• [Exercise description]:
Type the records out again in full, exactly.

Start of Record set

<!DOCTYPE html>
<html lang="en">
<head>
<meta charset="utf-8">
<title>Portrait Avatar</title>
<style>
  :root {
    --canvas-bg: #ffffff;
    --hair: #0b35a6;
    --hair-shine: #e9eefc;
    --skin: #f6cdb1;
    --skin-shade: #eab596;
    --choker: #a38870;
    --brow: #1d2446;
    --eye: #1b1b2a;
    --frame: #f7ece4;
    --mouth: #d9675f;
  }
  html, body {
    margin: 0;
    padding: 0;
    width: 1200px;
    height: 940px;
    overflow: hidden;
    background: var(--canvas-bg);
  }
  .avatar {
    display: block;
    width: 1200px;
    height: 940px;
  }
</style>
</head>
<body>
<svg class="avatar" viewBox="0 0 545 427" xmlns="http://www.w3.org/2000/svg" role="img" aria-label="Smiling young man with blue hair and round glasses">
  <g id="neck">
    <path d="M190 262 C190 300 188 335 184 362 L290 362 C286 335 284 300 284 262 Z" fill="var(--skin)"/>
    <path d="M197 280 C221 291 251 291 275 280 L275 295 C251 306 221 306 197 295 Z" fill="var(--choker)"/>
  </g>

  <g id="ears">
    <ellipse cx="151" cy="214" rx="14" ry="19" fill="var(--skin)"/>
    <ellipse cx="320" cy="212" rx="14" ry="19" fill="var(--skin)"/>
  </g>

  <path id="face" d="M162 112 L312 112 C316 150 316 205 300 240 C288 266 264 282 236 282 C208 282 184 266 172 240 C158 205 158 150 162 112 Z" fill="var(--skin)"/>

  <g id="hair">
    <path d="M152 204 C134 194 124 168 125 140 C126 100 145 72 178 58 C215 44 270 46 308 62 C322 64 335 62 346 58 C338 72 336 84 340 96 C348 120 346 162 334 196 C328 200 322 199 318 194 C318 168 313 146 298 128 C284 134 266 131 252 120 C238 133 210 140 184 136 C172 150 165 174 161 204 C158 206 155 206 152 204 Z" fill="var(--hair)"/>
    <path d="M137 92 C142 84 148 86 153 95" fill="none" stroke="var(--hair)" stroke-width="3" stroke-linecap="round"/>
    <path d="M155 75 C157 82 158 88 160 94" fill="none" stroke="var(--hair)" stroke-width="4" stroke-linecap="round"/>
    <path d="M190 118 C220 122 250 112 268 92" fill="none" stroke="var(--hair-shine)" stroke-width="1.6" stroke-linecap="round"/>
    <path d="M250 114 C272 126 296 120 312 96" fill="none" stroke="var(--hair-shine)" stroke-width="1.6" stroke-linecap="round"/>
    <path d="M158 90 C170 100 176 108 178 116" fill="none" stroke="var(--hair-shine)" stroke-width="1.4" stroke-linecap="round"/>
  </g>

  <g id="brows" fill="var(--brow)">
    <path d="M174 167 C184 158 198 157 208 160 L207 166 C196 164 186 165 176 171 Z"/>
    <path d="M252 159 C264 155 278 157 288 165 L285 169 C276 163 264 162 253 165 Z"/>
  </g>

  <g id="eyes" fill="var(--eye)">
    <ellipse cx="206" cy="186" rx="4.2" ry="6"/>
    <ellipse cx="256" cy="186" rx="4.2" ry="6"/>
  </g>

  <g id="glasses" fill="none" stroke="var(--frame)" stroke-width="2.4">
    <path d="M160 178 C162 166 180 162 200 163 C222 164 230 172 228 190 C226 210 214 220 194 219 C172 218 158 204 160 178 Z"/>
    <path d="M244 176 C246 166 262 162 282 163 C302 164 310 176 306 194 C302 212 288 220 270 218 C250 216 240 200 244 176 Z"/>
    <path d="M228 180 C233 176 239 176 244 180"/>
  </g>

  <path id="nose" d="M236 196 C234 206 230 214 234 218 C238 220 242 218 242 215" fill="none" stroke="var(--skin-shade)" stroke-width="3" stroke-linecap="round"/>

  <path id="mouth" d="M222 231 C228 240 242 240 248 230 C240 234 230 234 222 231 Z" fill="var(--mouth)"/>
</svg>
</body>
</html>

End of Record set

• [Result of this task]:
<!DOCTYPE html>
<html lang="en">
<head>
<meta charset="utf-8">
<title>Portrait Avatar</title>
<style>
  :root {
    --canvas-bg: #ffffff;
    --hair: #0b35a6;
    --hair-shine: #e9eefc;
    --skin: #f6cdb1;
    --skin-shade: #eab596;
    --choker: #a38870;
    --brow: #1d2446;
    --eye: #1b1b2a;
    --frame: #f7ece4;
    --mouth: #d9675f;
  }
  html, body {
    margin: 0;
    padding: 0;
    width: 1200px;
    height: 940px;
    overflow: hidden;
    background: var(--canvas-bg);
  }
  .avatar {
    display: block;
    width: 1200px;
    height: 940px;
  }
</style>
</head>
<body>
<svg class="avatar" viewBox="0 0 545 427" xmlns="http://www.w3.org/2000/svg" role="img" aria-label="Smiling young man with blue hair and round glasses">
  <g id="neck">
    <path d="M190 262 C190 300 188 335 184 362 L290 362 C286 335 284 300 284 262 Z" fill="var(--skin)"/>
    <path d="M197 280 C221 291 251 291 275 280 L275 295 C251 306 221 306 197 295 Z" fill="var(--choker)"/>
  </g>

  <g id="ears">
    <ellipse cx="151" cy="214" rx="14" ry="19" fill="var(--skin)"/>
    <ellipse cx="320" cy="212" rx="14" ry="19" fill="var(--skin)"/>
  </g>

  <path id="face" d="M162 112 L312 112 C316 150 316 205 300 240 C288 266 264 282 236 282 C208 282 184 266 172 240 C158 205 158 150 162 112 Z" fill="var(--skin)"/>

  <g id="hair">
    <path d="M152 204 C134 194 124 168 125 140 C126 100 145 72 178 58 C215 44 270 46 308 62 C322 64 335 62 346 58 C338 72 336 84 340 96 C348 120 346 162 334 196 C328 200 322 199 318 194 C318 168 313 146 298 128 C284 134 266 131 252 120 C238 133 210 140 184 136 C172 150 165 174 161 204 C158 206 155 206 152 204 Z" fill="var(--hair)"/>
    <path d="M137 92 C142 84 148 86 153 95" fill="none" stroke="var(--hair)" stroke-width="3" stroke-linecap="round"/>
    <path d="M155 75 C157 82 158 88 160 94" fill="none" stroke="var(--hair)" stroke-width="4" stroke-linecap="round"/>
    <path d="M190 118 C220 122 250 112 268 92" fill="none" stroke="var(--hair-shine)" stroke-width="1.6" stroke-linecap="round"/>
    <path d="M250 114 C272 126 296 120 312 96" fill="none" stroke="var(--hair-shine)" stroke-width="1.6" stroke-linecap="round"/>
    <path d="M158 90 C170 100 176 108 178 116" fill="none" stroke="var(--hair-shine)" stroke-width="1.4" stroke-linecap="round"/>
  </g>

  <g id="brows" fill="var(--brow)">
    <path d="M174 167 C184 158 198 157 208 160 L207 166 C196 164 186 165 176 171 Z"/>
    <path d="M252 159 C264 155 278 157 288 165 L285 169 C276 163 264 162 253 165 Z"/>
  </g>

  <g id="eyes" fill="var(--eye)">
    <ellipse cx="206" cy="186" rx="4.2" ry="6"/>
    <ellipse cx="256" cy="186" rx="4.2" ry="6"/>
  </g>

  <g id="glasses" fill="none" stroke="var(--frame)" stroke-width="2.4">
    <path d="M160 178 C162 166 180 162 200 163 C222 164 230 172 228 190 C226 210 214 220 194 219 C172 218 158 204 160 178 Z"/>
    <path d="M244 176 C246 166 262 162 282 163 C302 164 310 176 306 194 C302 212 288 220 270 218 C250 216 240 200 244 176 Z"/>
    <path d="M228 180 C233 176 239 176 244 180"/>
  </g>

  <path id="nose" d="M236 196 C234 206 230 214 234 218 C238 220 242 218 242 215" fill="none" stroke="var(--skin-shade)" stroke-width="3" stroke-linecap="round"/>

  <path id="mouth" d="M222 231 C228 240 242 240 248 230 C240 234 230 234 222 231 Z" fill="var(--mouth)"/>
</svg>
</body>
</html>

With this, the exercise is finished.